At Farish, stands of quaking aspen are reaching maturity and beginning to reach their age limit and die. To maintain and enhance these stands, the Academy has established several small regeneration units where the disturbance of cutting has encouraged aspen sprouting. Today, these regeneration stands are fenced to protect them from elk damage. When the regeneration stands reach suitable diameter and height, the fencing will be removed. Additional harvest units will be added in the future to maintain a diversity of age classes.
The Academy is home to a large variety of urban trees of various species. An urban tree is different from our native forests in that they serve a largely decorative purpose and provide shade and character near the Academy's buildings and roads. Many of these species are considered ornamental varieties of trees native to areas outside of the Academy. Each year, the Academy through both the Grounds Maintenance and the Natural Resources monitors and maintains these trees in a healthy condition.

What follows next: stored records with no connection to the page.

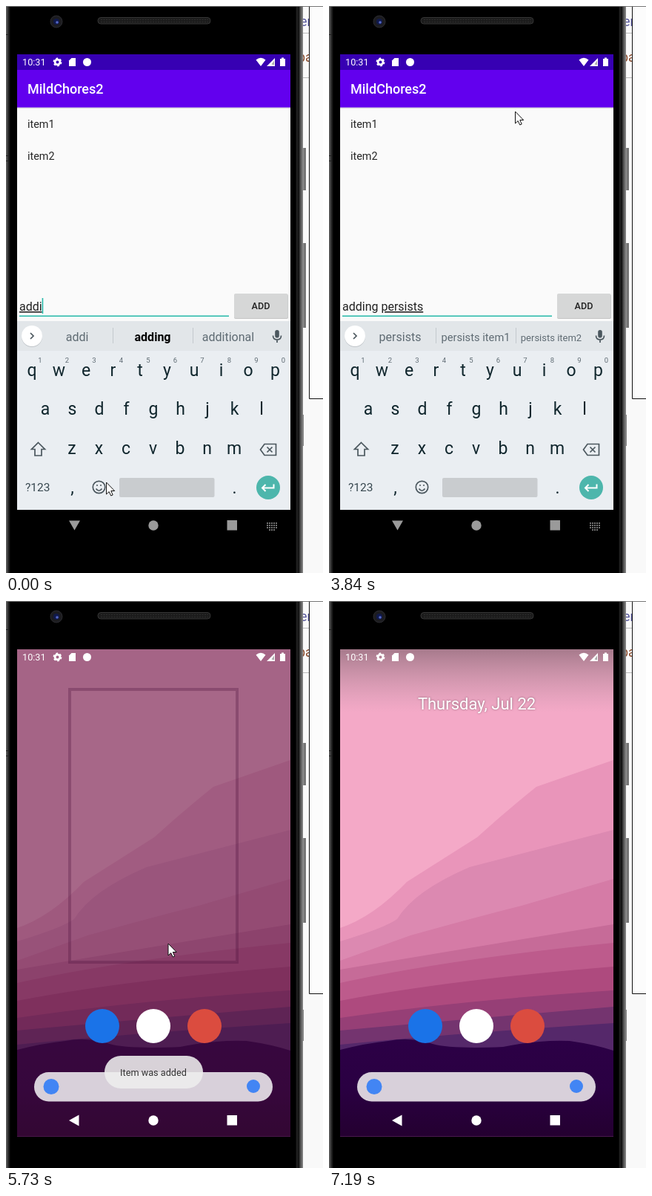
Animation of 428 by 763 pixels, one loop 8 s. Source, as an HTML page:

```html
<!DOCTYPE html>
<html lang="en">
<head>
<meta charset="utf-8">
<style>
html, body { margin: 0; width: 100%; height: 100%; overflow: hidden; background: #f9f9f9 }
body > svg { display: block; width: 428px; height: 763px }
text { font-family: Roboto, sans-serif; white-space: pre }
.mid text, text.mid { text-anchor: middle }
.line { fill: none; stroke: #4b575e; stroke-width: 1.7 }
</style>
</head>
<body>
<svg viewBox="0 0 428 763">
<defs>
  <linearGradient id="body">
    <stop offset="0" stop-color="#666"/><stop offset=".008" stop-color="#2a2a2a"/>
    <stop offset=".015"/><stop offset=".975"/>
    <stop offset=".98" stop-color="#292929"/><stop offset=".985" stop-color="#0a0a0a"/>
    <stop offset=".99" stop-color="#444"/><stop offset="1" stop-color="#8a8a8a"/>
  </linearGradient>
  <linearGradient id="shade" x2="0" y2="1">
    <stop offset="0" stop-color="#333" stop-opacity=".4"/><stop offset="1" stop-color="#777" stop-opacity="0"/>
  </linearGradient>
  <linearGradient id="hill" x2="0" y2="1">
    <stop offset="0" stop-color="#2c0046"/><stop offset=".5" stop-color="#2a0042"/><stop offset="1" stop-color="#240030"/>
  </linearGradient>
  <clipPath id="screen"><rect x="15" y="65" width="369" height="655.5"/></clipPath>
  <g id="app">
    <rect x="15" y="65" width="369" height="656" fill="#fafafa"/>
    <rect x="15" y="65" width="369" height="21" fill="#3700b3"/>
    <rect x="15" y="136" width="369" height="2" fill="#ddd"/>
    <rect x="15" y="86" width="369" height="50.5" fill="#6200ee"/>
    <text x="29" y="118" font-size="18" font-weight="500" fill="#fff">MildChores2</text>
    <g font-size="14.4" fill="#262626">
      <text x="29" y="163.5">item1</text>
      <text x="29" y="206.5">item2</text>
      <text x="29" y="249.5" id="added">adding persists</text>
    </g>
    <g id="entry">
      <text x="18" y="410" font-size="16" id="field"><tspan id="done"></tspan><tspan id="word" text-decoration="underline"></tspan></text>
      <rect id="caret" y="393" width="1.6" height="21" fill="#26b9a9"/>
      <path d="M18 417.2H301" stroke="#26b9a9" stroke-width="1.6"/>
      <rect x="308" y="388" width="73" height="33" rx="2" fill="#c4c4c4"/>
      <rect x="308" y="387" width="72.5" height="33" rx="2" fill="#d6d7d7"/>
      <text class="mid" x="344" y="408" font-size="12.6" font-weight="500" fill="#222">ADD</text>
    </g>
  </g>
</defs>

<!-- desktop behind the phone -->
<rect width="428" height="763" fill="#f9f9f9"/>
<text x="397" y="27" font-size="18" fill="#55559a">er</text>
<text x="394" y="75" font-size="18" fill="#8a4b2c">pa</text>
<path d="M400 36.5h9M400 96.5h9" stroke="#bbb"/>
<rect x="410" width="18" height="528" fill="#fcfcfc"/>
<path d="M409.5 0V528.5H428" fill="none" stroke="#111"/>
<path d="M399 191h5.5v57h-5.5zM399 319h5.5v114h-5.5zM399 550h3v42h-3z" fill="#858585"/>
<path d="M404 191v57M404 319v114" stroke="#444"/>
<rect width="401" height="763" fill="url(#body)"/>
<path d="M0 .5H428" stroke="#777"/>
<path d="M0 38.5h4M0 201.5h4M0 208.5h4" stroke="#222"/>
<rect x="124" y="15.5" width="152" height="8.5" rx="4" fill="#1b1b1b" stroke="#363636"/>
<path d="M128 18.5H273M128 21.5H273" stroke="#303030" stroke-dasharray="2 1.5"/>
<circle cx="68" cy="21" r="8" fill="#1c1c20" stroke="#2c2c30"/>
<circle cx="68" cy="21" r="4" fill="#10194a"/><circle cx="69" cy="22" r="1.8" fill="#5568c8"/>

<g clip-path="url(#screen)">
  <g id="home">
    <rect x="15" y="65" width="369" height="656" fill="#f4a9c7"/>
    <g id="bands"></g>
    <path fill="url(#hill)" d="M15 604Q50 595 80 592Q110 586 140 596Q165 603 235 600Q285 590 325 592Q360 597 384 605V721H15Z"/>
    <rect id="dim" x="15" y="65" width="369" height="656" fill="#461137"/>
    <rect id="top" x="15" y="65" width="369" height="85" fill="url(#shade)"/>
    <circle cx="130" cy="572" r="23" fill="#1a73e8"/>
    <circle cx="199" cy="572" r="23" fill="#fff"/>
    <circle cx="268" cy="572" r="23" fill="#db4c3f"/>
    <rect x="38" y="634" width="322" height="39.5" rx="19.7" fill="#d8d0da"/>
    <circle cx="61" cy="653.5" r="10.5" fill="#4285f4"/>
    <circle cx="334" cy="653" r="9" fill="#4285f4"/>
    <text id="date" class="mid" x="199.5" y="145.5" font-size="22" fill="#fff" style="text-shadow:0 0 3px #0006">Thursday, Jul 22</text>
  </g>
  <rect id="card" x="86" width="226" height="367" fill="#fff" fill-opacity=".02" stroke="#4b1038" stroke-opacity=".3" stroke-width="4"/>
  <svg id="task" viewBox="15 65 369 612" preserveAspectRatio="xMidYMin slice"><use href="#app"/></svg>
  <g id="toast">
    <rect x="133" y="612" width="133" height="44" rx="22" fill="#eee" fill-opacity=".88"/>
    <text class="mid" x="199" y="639" font-size="12.7" fill="#333">Item was added</text>
  </g>
  <g id="keyboard">
    <rect x="15" y="424" width="369" height="254" fill="#eaeef2"/>
    <rect x="15" y="424" width="369" height="40" fill="#e2e6e9"/>
    <circle cx="35" cy="445" r="14" fill="#bfc4c8"/><circle cx="35" cy="444" r="14" fill="#fff"/>
    <path id="chevron" class="line"/>
    <g id="suggest" class="mid" fill="#5f6b73">
      <text y="450.5"/><text y="450.5"/><text y="450.5"/>
      <path d="M144.5 433V454M252.5 433V454" stroke="#c3c9cd"/>
    </g>
    <g id="tools">
      <g class="line">
        <circle cx="84" cy="442" r="5"/><path d="M87.5 446l5 5"/>
        <path d="M135 437h9q2 0 2 2v8l-4 4h-7q-2 0-2-2v-10q0-2 2-2zM142 451v-4h4M136 445q3 4 6 0M137 441h1M141 441h1"/>
      </g>
      <text class="mid" x="192" y="448.5" font-size="12" font-weight="900" fill="#4b575e">GIF</text>
      <rect x="240.5" y="437" width="14" height="14" fill="#5a666c"/>
      <path d="M280.5 434V454" stroke="#cfd4d8"/>
      <path d="M307.5 444h.1M313 444h.1M318.5 444h.1" stroke="#4b575e" stroke-width="3.6" stroke-linecap="round"/>
    </g>
    <rect x="363.2" y="436" width="5.6" height="10.5" rx="2.8" fill="#4b575e"/>
    <path class="line" d="M360.5 443.5q0 5.5 5.5 5.5t5.5-5.5M366 449v4"/>
    <g id="keys" class="mid" fill="#10262d"></g>
    <path class="line" d="M43.5 587.5l9 9h-4.5v8.5h-9v-8.5h-4.5z"/>
    <path class="line" d="M349 589.5h15.5v15h-15.5l-5.5-7.5zM352.5 593.5l7 7M359.5 593.5l-7 7"/>
    <text x="26" y="653" font-size="15.5" fill="#37474f">?123</text>
    <circle class="line" cx="125.5" cy="647.5" r="8.2"/>
    <path class="line" d="M121.5 649.5q4 5.5 8 0M122 645h2M127 645h2"/>
    <rect x="153" y="635" width="128.5" height="26" rx="2" fill="#c9cccf"/>
    <circle cx="354" cy="648" r="16" fill="#4db6ac"/>
    <path d="M361.5 643.5v5h-15M350.5 644l-4.5 4.5l4.5 4.5" fill="none" stroke="#fff" stroke-width="2"/>
  </g>
  <rect id="ripple" x="257" y="678" width="96" height="43" rx="21" fill="#191919"/>
  <g id="nav">
    <path id="back"/><circle cx="199" cy="699" r="6.7"/><rect x="298.5" y="692" width="13.5" height="13.5"/>
  </g>
  <path id="switcher" d="M352 696h14M352 699h14M352 702h14M355 705h8" stroke="#999" stroke-width="1.6" stroke-dasharray="2 1"/>
  <g fill="#fff">
    <text x="22" y="80.3" font-size="12.7">10:31</text>
    <circle cx="69.5" cy="75.5" r="3.4" fill="none" stroke="#fff" stroke-width="2.8"/>
    <circle cx="69.5" cy="75.5" r="5.2" fill="none" stroke="#fff" stroke-width="1.5" stroke-dasharray="2.7 2.745"/>
    <path d="M88.5 70h5.5v11h-9v-7.5z"/>
    <circle cx="109.5" cy="75.5" r="5.5"/>
    <path d="M337.5 72.5q6.5-5.5 13 0l-6.5 8.5zM363 70v11h-11zM370 71h2v-1.5h3v1.5h2v10h-7z"/>
    <path d="M358.5 78.5l3.5-5v6z" fill="#0005"/>
  </g>
</g>
<path id="mouse" d="M0 0V16L3.7 12.6L6.2 18L8.7 17L6.3 11.5H11.2Z" fill="#fff" stroke="#111"/>
</svg>

<script>
const LOOP = 8000, ADDED = 3960, SHRINK = 5610, CARD = 5730, THUMB = 5870, BRIGHT = 6740;
const $ = id => document.getElementById(id);
const show = (id, on) => $(id).setAttribute('display', on ? 'inline' : 'none');
const set = (el, attrs) => { for (const k in attrs) el.setAttribute(k, attrs[k]); };
const at = (steps, t) => steps.findLast(s => s[0] <= t);

// time, finished text, word being typed, suggestions
const typing = [
  [0, '', 'addi', 'addi', 'adding', 'additional'],
  [120, '', 'addin', 'addin', 'adding', 'addition'],
  [270, '', 'adding', 'adding', 'addings', 'adding to'],
  [420, 'adding ', '', 'the', 'a', 'more'],
  [1020, 'adding ', 'p', 'p', 'people', 'project'],
  [1150, 'adding ', 'pe', 'pe', 'people', 'per'],
  [1290, 'adding ', 'per', 'per', 'person', 'personal'],
  [1420, 'adding ', 'pers', 'pers', 'person', 'personal'],
  [1550, 'adding ', 'persi', 'persi', 'persist', 'persists'],
  [1680, 'adding ', 'persis', 'persis', 'persist', 'persistent'],
  [2000, 'adding ', 'persist', 'persist', 'persistent', 'persists'],
  [2150, 'adding ', 'persists', 'persists', 'persists item1', 'persists item2'],
];
// time, x, y: the pointer holds each place until the next
const pointer = [
  [0, 135.5, 641], [2700, 240, 520], [2900, 382, 400], [3110, 368, 398], [3570, 345, 360],
  [3700, 300, 250], [3840, 251.5, 142], [3960, 225, 82], [4090, 205, 200], [4230, 240, 420],
  [4360, 285, 620], [4500, 303, 699], [4620, 304, 712], [4760, 303, 726], [4900, 303, 715],
  [5040, 304, 702], [5310, 295, 680], [5450, 267, 595], [5610, 242, 530], [5730, 219, 461],
  [5870, 219, 440], [6010, 221, 330], [6150, 224, 150], [6300, 226, 45], [6440, 228, 64],
  [6590, 230, 330], [6740, 233, 655], [6890, 270, 700], [7040, 316, 742], [7190, 330, 780],
];
const bands = [
  ['#e995ba', 'M15 440Q60 425 105 378L200 318Q240 282 280 250L384 214'],
  ['#dc89b1', 'M15 458Q75 440 92 428Q115 390 190 358L384 308'],
  ['#d57ba6', 'M15 484L110 450Q200 425 260 410L384 374'],
  ['#c66b98', 'M15 496Q140 475 384 435'],
  ['#bd5b8c', 'M15 514Q160 482 384 460'],
  ['#ae4a7e', 'M15 538Q160 510 384 492'],
  ['#963f76', 'M15 561Q170 538 384 524'],
  ['#74346f', 'M15 578Q170 564 384 546'],
  ['#55286a', 'M15 597Q170 582 384 568'],
];
$('bands').innerHTML = bands.map(([c, d]) => `<path fill="${c}" d="${d}V721H15Z"/>`).join('');

const row = (letters, x, y) => [...letters].map((c, i) =>
  `<text x="${x + 36.5 * i}" y="${y}" font-size="23">${c}</text>`).join('');
$('keys').innerHTML = row('qwertyuiop', 35, 498) + row('asdfghjkl', 53, 550) + row('zxcvbnm', 89, 603)
  + row(',', 89.5, 656) + row('.', 308.5, 656)
  + [...'1234567890'].map((n, i) => `<text x="${46 + 36.5 * i}" y="480" font-size="9.5" fill="#5f6b73">${n}</text>`).join('');

const pen = document.createElement('canvas').getContext('2d');
pen.font = '16px Roboto, sans-serif';

function drawEntry(t) {
  const [, done, word, ...options] = at(typing, t);
  const empty = t >= ADDED;
  $('done').textContent = empty ? 'Add an item here!' : done;
  $('word').textContent = empty ? '' : word;
  set($('field'), { fill: empty ? '#999' : '#222' });
  set($('caret'), { x: 18 + (empty ? 0 : pen.measureText(done + word).width) });
  show('caret', empty ? t < SHRINK && (t < 4500 || t >= 5040) : t < 2700);
  show('added', empty);
  show('suggest', !empty);
  show('tools', empty);
  set($('chevron'), { d: empty ? 'M37.5 440l-4 4l4 4' : 'M33 440l4 4l-4 4' });
  $('suggest').querySelectorAll('text').forEach((el, i) => {
    const strong = i === 1 && t < 270;
    el.textContent = options[i];
    set(el, {
      x: 96 + 102 * i, fill: strong ? '#000' : '#5f6b73', 'font-weight': strong ? 700 : 400,
      'font-size': options[i].length > 11 ? [16, 14.7, 13][i] : 16,
    });
  });
}

function drawTask(t, mouseY) {
  const inApp = t < SHRINK;
  const cardY = 119 + (t < THUMB ? 0 : Math.min(0, mouseY - 440));
  const [x, y, width, height] = inApp ? [15, 65, 369, 612] : t < CARD ? [80, 110, 238, 405] : [86, cardY, 226, 367];
  set($('task'), { x, y, width, height });
  show('task', t < CARD || t >= THUMB && t < 6440);
  set($('card'), { y: cardY });
  show('card', t >= CARD && t < 6440);
  set($('entry'), { transform: `translate(0 ${inApp ? 0 : 240})` });
  show('home', !inApp);
  show('keyboard', inApp);
  show('switcher', inApp);
  show('toast', !inApp && t < 6010);
  show('ripple', inApp && t >= 5310);
  set($('nav'), { fill: t < 5180 ? '#9a9a9a' : '#fff' });
  set($('back'), { d: inApp ? 'M85 692.5h15l-7.5 13z' : 'M98.5 691.5v15l-13.5-7.5z' });
  const light = t < 6590 ? 0 : t < BRIGHT ? .5 : 1;
  set($('dim'), { opacity: .45 * (1 - light) });
  set($('top'), { opacity: light });
  set($('date'), { opacity: light });
}

function draw(now) {
  const t = now % LOOP;
  const [, x, y] = at(pointer, t);
  set($('mouse'), { transform: `translate(${x} ${y})` });
  drawEntry(t);
  drawTask(t, y);
  requestAnimationFrame(draw);
}
requestAnimationFrame(draw);
</script>
</body>
</html>
```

The health of this urban forest is dependent upon receiving adequate water through irrigation, pruning trees to maintain healthy form, providing mulch to protect roots and prevent mower damage, and maintaining vigilance for biotic threats that could damage the trees.
The US Air Force Academy implements a robust fire protection and fuels reduction program. Shaded fuels breaks on the southern and northern boundary were installed in 2017 to provide 100’ of defensible space. This project, along with the railroad and interstate 25, provide installation protection and a defensible line along USFA’s boundaries. Our western boundary will be protected through a series of fuels reduction projects and strategic fireline construction.
To combat overstocked and unhealthy forests, Natural Resources develops a series of overstory thinnings to reduce competition, create proper spacing, reduce the effects of forest pests, improve forest health, and decrease the chances of a crown driven wildfire from threatening the area by removing a selection of overstory trees. These areas are chosen based on current stand conditions, presence of forest pests or disease, and location. Stands near sensitive areas such as the Doug Valley and Pine Valley Housing.
Fuels mitigation is reducing the amount, composition, and structure of burnable material in the mid to under story. These projects are completed either by hand or by a tracked or wheeled machine with a masticating head attachment. The masticating head on the machine is able to reduce the material to mulch size and remove chances of that vegetation carrying fire into the overstory trees. Hand treatments will result in debris piles that will need to be burned with future prescribed fire operations.
The goal of all treatments is to create areas of defensible space from the installation as a whole to forested stands to individual structures. Properly constructed and managed defensible space has been proven to greatly increase the chances of a structure’s survivability in the event of a wildfire. Natural Resources works with the Wildland Support Module and 10 CES Fire and Emergency Services to complete defensible space projects on select structures throughout USAFA.
Prescribed fire is also an essential management tool. Where possible USAFA is working to create a resilient forest landscape with properly spaced trees managed by prescribed fire. The Front Range of Colorado is a fire dependent landscape. The reduction of fire on the landscape increases fuel loading and deteriorates the health of the forest. It is also a natural more cost-effective process to properly manage forested areas where possible. Natural Resources works with the Wildland Support Module and 10 CES Fire and Emergency Services to identify, prepare, and implement prescribed fire operations based on comprehensive burn plans.